= PROBLEM =
Your task is to copy the lines of the data below from the line holding "281Q577 268 607" through the line holding "530L585 567Q592 561", inclusive, exactly and with nothing added.

Data items
****************************************

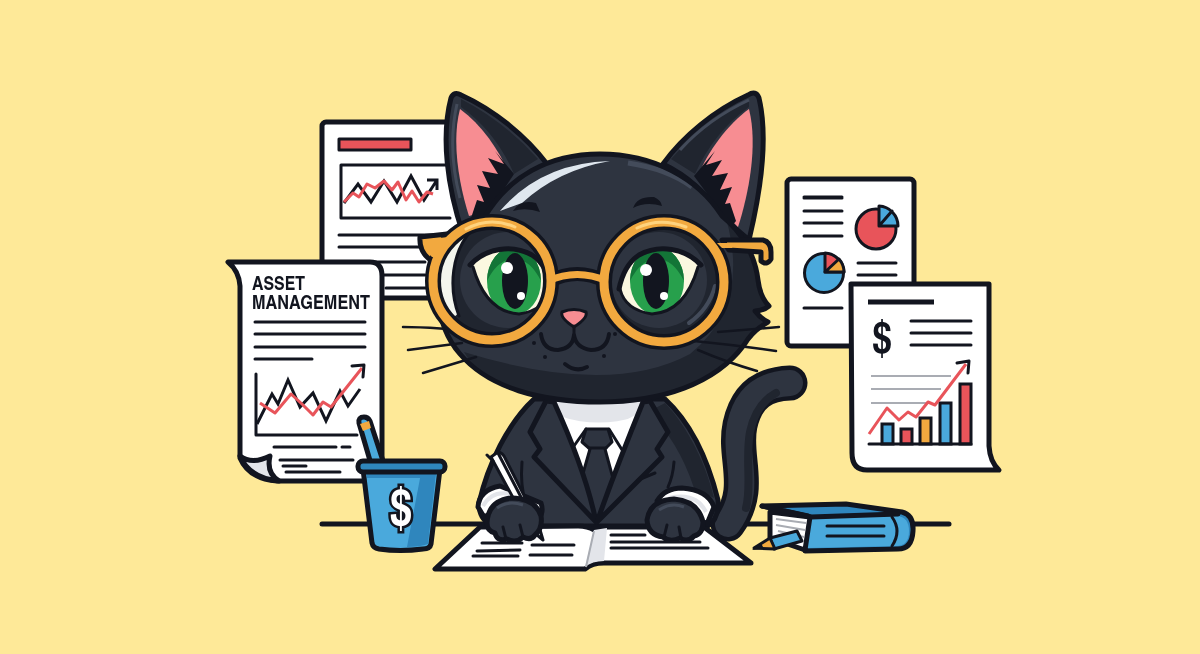
<!DOCTYPE html>
<html lang="en">
<head>
<meta charset="utf-8">
<title>Asset management cat</title>
<style>
:root{--butter:#fee998;--ink:#12151f;--fur:#2e3440;--fur-dark:#20252f;--fur-light:#434b5a;--paper:#fff;--shade:#e3e5ea;--red:#e8545a;--pink:#f78d92;--blue:#4aa9dc;--blue-dark:#2f86bd;--gold:#f2a93f;--green:#27a04c;--green-dark:#137537;--cream:#fbf8e0;--grey:#a9acb3}
html,body{margin:0;background:var(--butter);overflow:hidden}
svg{display:block;width:1200px;height:654px}
.line{fill:none;stroke:var(--ink);stroke-width:5;stroke-linecap:round;stroke-linejoin:round}
.thin{stroke-width:3}
.paper{fill:var(--paper)}
.fur{fill:var(--fur)}
.dark{fill:var(--fur-dark)}
.ink{fill:var(--ink)}
.red{fill:var(--red)}
.blue{fill:var(--blue)}
.gold{fill:var(--gold)}
.trend{fill:none;stroke:var(--red);stroke-width:3;stroke-linejoin:round}
.zigzag{fill:none;stroke:var(--ink);stroke-width:3;stroke-linejoin:miter}
.rim{fill:none;stroke:var(--ink);stroke-width:16}
.rim-gold{fill:none;stroke:var(--gold);stroke-width:9}
.heading{font:700 19.5px "TeX Gyre Heros Cn","Roboto",sans-serif;fill:var(--ink)}
.dollar{font:700 44px "TeX Gyre Heros Cn","Roboto",sans-serif;text-anchor:middle}
</style>
</head>
<body>
<svg viewBox="0 0 1200 654" role="img" aria-label="Black cat in glasses and a suit writing at a desk among financial reports">
<defs>
<clipPath id="head-clip"><use href="#head-shape"/></clipPath>
<clipPath id="left-eye-clip"><path d="M473 266C486 249 512 244 532 256Q547 266 551 288Q548 310 519 314Q486 312 473 266Z"/></clipPath>
<path id="head-shape" d="M484 218C508 177 548 154 600 154C653 154 698 178 722 216C742 232 755 255 758 280Q760 297 769 306Q763 311 755 311Q760 318 768 322Q752 331 744 345C715 384 661 402 600 402C541 402 489 388 460 354C434 324 430 270 450 242Q464 226 484 218Z"/>
<g id="eye">
<path d="M473 266C486 249 512 244 532 256Q547 266 551 288Q548 310 519 314Q486 312 473 266Z" fill="var(--cream)"/>
<g clip-path="url(#left-eye-clip)">
<ellipse cx="514" cy="281" rx="27" ry="34" fill="var(--green)"/>
<path d="M487 281A27 34 0 0 1 541 281Q530 259 514 259Q498 259 487 281Z" fill="var(--green-dark)"/>
<ellipse cx="515" cy="281" rx="13" ry="28" class="ink"/>
<path d="M470 266C486 248 512 244 532 256L552 280V266L520 244H480Z" fill="var(--shade)" opacity=".35"/>
</g>
<path class="line" d="M470 265C486 248 512 244 532 255Q547 265 552 289"/>
<path class="line thin" d="M473 267Q486 312 519 314Q546 310 551 289"/>
</g>
</defs>

<rect id="background" width="1200" height="654" fill="var(--butter)"/>
<path id="desk" class="line" d="M322 524H949"/>

<g id="trend-report">
<rect class="line" x="322" y="122" width="150" height="176" rx="4" style="fill:var(--paper)"/>
<rect class="line thin red" x="339" y="139" width="72" height="11" style="fill:var(--red)"/>
<path class="line thin" d="M341 218V165H450M341 218H450M339 235H440M339 247H430M339 262H425M339 275H425M386 288H430"/>
<path class="zigzag" d="M344 203L358 184L371 202L384 181L397 202L411 176L424 200L437 180M427 180H437V190"/>
<path class="trend" d="M344 202L353 193L359 197L367 184L375 188L384 181L392 190L398 182L406 200L412 191L419 202L427 192L433 194"/>
</g>

<g id="asset-report">
<path class="line" style="fill:var(--paper)" d="M228 262H370Q382 262 382 276V472Q382 481 371 481H277Q249 479 240 458V286Q239 271 228 262Z"/>
<path class="line" style="fill:var(--shade)" d="M240 456Q252 465 270 456Q266 473 279 481Q249 478 240 456Z"/>
<text class="heading" x="252" y="290" textLength="53" lengthAdjust="spacingAndGlyphs">ASSET</text>
<text class="heading" x="252" y="309" textLength="118" lengthAdjust="spacingAndGlyphs">MANAGEMENT</text>
<path class="line thin" d="M255 322H365M255 334H365M255 347H365M255 359H312M256 374V435H357M274 447H336M342 447H350M280 460H353M283 466H306M286 472H340"/>
<path class="zigzag" d="M257 424L272 394L278 404L288 380L300 407L313 393L326 421L340 391L348 406L360 389"/>
<path class="trend" d="M260 403L275 413L291 394L302 404L313 415L323 402L331 407L362 368"/>
<path class="line thin" d="M352 366L364 365L363 377"/>
</g>

<g id="pie-report">
<rect class="line" x="787" y="179" width="127" height="167" rx="4" style="fill:var(--paper)"/>
<path class="line thin" d="M804 198H842M804 211H842M804 223H842M804 236H842M858 263H896M858 275H896M804 308H842M804 197H842"/>
<circle class="line thin" cx="876" cy="229" r="20" style="fill:var(--red)"/>
<path class="line thin" style="fill:var(--blue)" d="M879 226V206A20 20 0 0 1 898 226ZM879 226L892 211"/>
<circle class="line thin" cx="824" cy="273" r="19.5" style="fill:var(--blue)"/>
<path class="line thin" style="fill:var(--red)" d="M825 272V253A20 20 0 0 1 844 272Z"/>
<path class="line thin" style="fill:var(--gold)" d="M825 272L839 259A20 20 0 0 1 844 272Z"/>
</g>

<g id="growth-report">
<path class="line" style="fill:var(--paper)" d="M851 284H989V446Q990 462 999 470H867Q852 470 852 453Z"/>
<path class="line" d="M868 302H934" style="stroke-linecap:butt"/>
<text class="dollar ink" x="882" y="353">$</text>
<path class="line thin" d="M911 321H971M911 333H971M911 345H971"/>
<path d="M871 376H951M871 389H941M871 403H927" fill="none" stroke="var(--grey)" stroke-width="2"/>
<g stroke="var(--ink)" stroke-width="3">
<rect class="blue" x="882" y="424" width="11" height="20"/>
<rect class="red" x="901" y="429" width="11" height="15"/>
<rect class="gold" x="920" y="418" width="11" height="26"/>
<rect class="blue" x="940" y="403" width="11" height="41"/>
<rect class="red" x="960" y="384" width="11" height="60"/>
</g>
<path class="line thin" d="M869 444H971M957 363L969 361L968 373"/>
<path class="trend" d="M869 434L887 408L899 420L908 412L916 417L928 402L935 405L966 364"/>
</g>

<g id="tail">
<path d="M728 524C754 488 733 458 740 425C747 393 766 384 790 383" fill="none" stroke="var(--ink)" stroke-width="35" stroke-linecap="round"/>
<path d="M728 524C754 488 733 458 740 425C747 393 766 384 790 383" fill="none" stroke="var(--fur)" stroke-width="26" stroke-linecap="round"/>
<path d="M746 508C752 486 745 460 750 432Q756 404 776 393" fill="none" stroke="var(--fur-dark)" stroke-width="8" stroke-linecap="round"/>
</g>

<g id="suit">
<path class="line fur" style="fill:var(--fur)" d="M534 399C508 423 488 464 479 503Q479 520 493 526H708Q719 519 718 500C708 460 691 423 665 399Z"/>
<path class="dark" d="M665 403C688 427 706 464 714 498L694 488Q678 440 648 412Z"/>
<path class="line thin" style="fill:var(--paper)" d="M550 400L596 518L648 400Z"/>
<path d="M554 402H644L636 417Q598 428 562 417Z" fill="var(--shade)"/>
<path class="line thin" style="fill:var(--paper)" d="M553 411L569 453L586 429M643 411L624 453L609 429"/>
<path class="line thin" style="fill:var(--fur)" d="M586 429H608L612 442L605 449L614 482L597 522L580 484L590 449L582 442Z"/>
<path class="line thin" d="M589 448H606"/>
<path class="line" style="fill:var(--fur)" d="M546 401L530 432L540 449L534 457L596 522Q586 472 554 402Z"/>
<path class="line" style="fill:var(--fur)" d="M650 401L668 432L657 449L662 457L597 522Q616 468 643 402Z"/>
<path class="line thin" d="M522 462Q520 486 526 505M674 462Q673 476 668 487M638 480L655 473"/>
</g>

<g id="ears">
<path class="line" style="fill:var(--fur)" d="M463 234C447 187 441 136 451 98Q454 91 461 95C494 110 526 136 547 164Q509 185 482 222Z"/>
<path d="M460 109C451 143 460 188 469 216L484 212L511 178C500 151 482 125 460 109Z" fill="var(--pink)"/>
<path class="ink" d="M471 218L477 200L484 202L477 185L490 188L482 171L498 174L488 158L504 164L495 151L514 174L497 200L480 220Z"/>
<path class="dark" d="M461 99Q505 122 538 159L514 174Q496 132 461 107Z"/>
<path class="line" style="fill:var(--fur)" d="M749 240C761 190 768 136 759 98Q756 90 748 95C715 110 683 136 663 164Q699 181 722 217Z"/>
<path d="M749 109C758 145 749 193 738 227L718 207L697 178C708 151 727 125 749 109Z" fill="var(--pink)"/>
<path class="ink" d="M736 221L730 203L725 204L732 187L720 190L728 173L712 176L722 160L706 165L715 151L694 176L711 199L732 226Z"/>
<path class="dark" d="M749 99Q704 122 671 159L695 174Q714 132 749 107Z"/>
<path d="M457 104Q447 148 460 198M749 100Q708 119 680 150" fill="none" stroke="var(--fur-light)" stroke-width="3"/>
</g>

<g id="head">
<use href="#head-shape" class="fur"/>
<g clip-path="url(#head-clip)">
<path class="dark" d="M720 200Q757 300 690 354Q610 397 464 352L500 410H710L790 330Z"/>
<path d="M500 211Q541 163 610 161Q558 170 522 203Z" fill="#dfe7ef"/>
<path d="M628 163Q668 169 692 187" fill="none" stroke="var(--fur-light)" stroke-width="5"/>
</g>
<use href="#head-shape" class="line"/>
<path class="ink" d="M513 211Q520 199 536 203L540 212Q526 207 513 211ZM633 208Q637 196 654 197Q661 200 662 206Q646 201 633 208Z"/>
</g>

<g id="whiskers" class="line" style="stroke-width:2.5">
<path d="M403 327Q435 327 488 333M408 350L462 343M423 373L476 357M779 327L718 332M776 351Q735 345 694 341M757 371Q726 362 698 350"/>
</g>

<g id="eyes-and-lenses">
<circle class="dark" cx="492" cy="281" r="57"/>
<circle class="dark" cx="664" cy="282" r="57"/>
<circle cx="508" cy="280" r="48" class="fur"/>
<circle cx="659" cy="280" r="48" class="fur"/>
<path d="M469 231C438 247 431 286 445 311Q452 322 458 313C449 285 452 254 469 231Z" fill="#f4f6ee"/>
<path class="line thin" d="M471 231C452 252 448 287 459 316"/>
<path d="M452 318Q458 327 469 332" fill="none" stroke="var(--shade)" stroke-width="4" stroke-linecap="round"/>
<use href="#eye"/>
<use href="#eye" transform="translate(1171) scale(-1 1)"/>
<g class="paper"><circle cx="507" cy="268" r="6"/><circle cx="521" cy="296" r="4"/><circle cx="646" cy="270" r="6"/><circle cx="664" cy="296" r="4"/></g>
<path d="M689 323Q709 309 715 286" fill="none" stroke="var(--fur-light)" stroke-width="4" stroke-linecap="round"/>
</g>

<g id="glasses">
<path class="line" style="fill:var(--gold)" d="M447 234L420 237Q419 250 428 258L436 265Z"/>
<path class="line" style="fill:var(--gold)" d="M722 240H763Q771 242 771 252V259Q767 266 761 261V252L729 250Z"/>
<path d="M550 281Q577 267 605 281" class="rim" style="stroke-width:14"/>
<circle class="rim" cx="492" cy="281" r="59"/>
<circle class="rim" cx="664" cy="282" r="60"/>
<path d="M548 281Q577 268 607 281" class="rim-gold" style="stroke-width:7"/>
<circle class="rim-gold" cx="492" cy="281" r="59"/>
<circle class="rim-gold" cx="664" cy="282" r="60"/>
<path class="gold" d="M448 237L423 240Q424 250 432 257L440 258Z"/>
<path class="gold" d="M717 243H734L732 248H722Z"/>
<path d="M466 229Q490 216 515 227M637 228Q660 217 686 227" fill="none" stroke="#ffd37e" stroke-width="3" stroke-linecap="round"/>
</g>

<g id="muzzle">
<path d="M562 312Q574 307 586 312Q588 318 574 327Q560 318 562 312Z" fill="var(--pink)" stroke="var(--ink)" stroke-width="3"/>
<path class="line" style="stroke-width:4" d="M541 334Q543 350 558 350Q573 348 574 335Q576 348 591 350Q607 350 609 334M565 364Q576 373 587 367"/>
<path d="M574 326V336" class="line thin"/>
<g class="ink"><circle cx="534" cy="343" r="2"/><circle cx="545" cy="357" r="2"/><circle cx="615" cy="334" r="2"/><circle cx="604" cy="356" r="2"/></g>
</g>

<g id="notebook">
<path class="line" style="fill:var(--paper)" d="M480 527L435 569H585Q592 563 604 563H751L704 527H602L594 530Q588 526 578 526Z"/>
<path d="M594 530L585 567Q592 561 604 561L607 528Z" fill="var(--shade)"/>
<path d="M594 531L586 567" fill="none" stroke="var(--grey)" stroke-width="2"/>
<path class="line thin" d="M482 543H522M532 545H574M477 551L520 550M530 555H572M611 535H640M611 542H700M611 548H708M473 556H518M611 535H645"/>
</g>

<g id="left-arm">
<path class="line" style="fill:var(--paper)" d="M478 507Q479 490 500 486L541 503Q544 512 539 519Q510 502 484 517Z"/>
<path d="M483 506Q492 490 510 494" fill="none" stroke="var(--shade)" stroke-width="4"/>
<path class="line thin" style="fill:var(--paper)" d="M491 457L498 452Q503 453 505 458L538 523L543 540L530 529Z"/>
<path class="line thin" d="M493 461L487 455M498 453L522 499M531 528L538 523"/>
<path class="line" style="fill:var(--fur)" d="M487 523Q488 501 511 498Q535 498 541 516Q543 528 535 535Q531 541 523 537Q516 544 507 539Q497 542 495 533Q487 531 487 523Z"/>
<path class="line thin" d="M506 539L503 527M523 537L520 525"/>
<path d="M497 508Q508 500 523 505" fill="none" stroke="var(--fur-light)" stroke-width="3"/>
</g>

<g id="right-arm">
<path class="line" style="fill:var(--paper)" d="M657 501Q665 488 682 488Q708 490 714 507L707 524L690 515Q679 503 660 507Z"/>
<path d="M669 498Q696 492 706 512" fill="none" stroke="var(--shade)" stroke-width="4"/>
<path class="line" style="fill:var(--fur)" d="M647 520Q650 500 674 499Q698 501 703 522Q703 534 694 536Q688 543 680 538Q670 543 663 537Q648 535 647 520Z"/>
<path class="line thin" d="M664 537L667 525M681 538L679 527"/>
<path d="M659 510Q671 502 684 507" fill="none" stroke="var(--fur-light)" stroke-width="3"/>
</g>

<g id="pencil-cup">
<path class="line" style="fill:var(--blue)" d="M359 423Q358 417 364 417Q368 417 370 421L384 464H371Z"/>
<path class="gold" d="M360 424L369 421L371 428L363 431Z"/>
<path class="line" style="fill:var(--blue)" d="M363 469H440L431 544Q430 549 423 549Q400 552 379 549Q373 548 372 543Z"/>
<path d="M421 473H436L428 544Q420 547 407 547Z" fill="var(--blue-dark)"/>
<path d="M366 473H436L435 478H367Z" fill="var(--blue-dark)"/>
<rect class="line" x="358" y="461" width="87" height="11" rx="5" style="fill:var(--blue-dark)"/>
<text class="dollar" x="401" y="525" style="font-size:50px;fill:var(--paper);stroke:var(--ink);stroke-width:5;paint-order:stroke">$</text>
</g>

<g id="book">
<path class="line" style="fill:var(--blue-dark)" d="M762 506L846 504L902 512Q914 515 913 531Q912 549 898 549L805 551L808 516Z"/>
<path class="blue" d="M811 518L897 516Q909 517 909 531Q909 546 896 546L807 548Z"/>
<path class="line" style="fill:var(--paper)" d="M770 512L810 517L805 550L770 538Z"/>
<path d="M776 519L806 523M776 525L805 530M778 531L804 537" fill="none" stroke="var(--grey)" stroke-width="2"/>
<path class="line" d="M762 506L811 517L898 514"/>
<path class="line thin" d="M827 526H884M827 536H884M892 517Q902 531 892 546"/>
<path class="line thin" style="fill:var(--blue)" d="M770 538L797 531L802 541L774 549Z"/>
<path class="line thin" style="fill:var(--gold)" d="M754 548L770 538L775 549Z"/>
<path class="ink" d="M752 550L761 543L764 549Z"/>
</g>
</svg>
</body>
</html>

****************************************

= REPLY =
<path d="M548 281Q577 268 607 281" class="rim-gold" style="stroke-width:7"/>
<circle class="rim-gold" cx="492" cy="281" r="59"/>
<circle class="rim-gold" cx="664" cy="282" r="60"/>
<path class="gold" d="M448 237L423 240Q424 250 432 257L440 258Z"/>
<path class="gold" d="M717 243H734L732 248H722Z"/>
<path d="M466 229Q490 216 515 227M637 228Q660 217 686 227" fill="none" stroke="#ffd37e" stroke-width="3" stroke-linecap="round"/>
</g>

<g id="muzzle">
<path d="M562 312Q574 307 586 312Q588 318 574 327Q560 318 562 312Z" fill="var(--pink)" stroke="var(--ink)" stroke-width="3"/>
<path class="line" style="stroke-width:4" d="M541 334Q543 350 558 350Q573 348 574 335Q576 348 591 350Q607 350 609 334M565 364Q576 373 587 367"/>
<path d="M574 326V336" class="line thin"/>
<g class="ink"><circle cx="534" cy="343" r="2"/><circle cx="545" cy="357" r="2"/><circle cx="615" cy="334" r="2"/><circle cx="604" cy="356" r="2"/></g>
</g>

<g id="notebook">
<path class="line" style="fill:var(--paper)" d="M480 527L435 569H585Q592 563 604 563H751L704 527H602L594 530Q588 526 578 526Z"/>
<path d="M594 530L585 567Q592 561 604 561L607 528Z" fill="var(--shade)"/>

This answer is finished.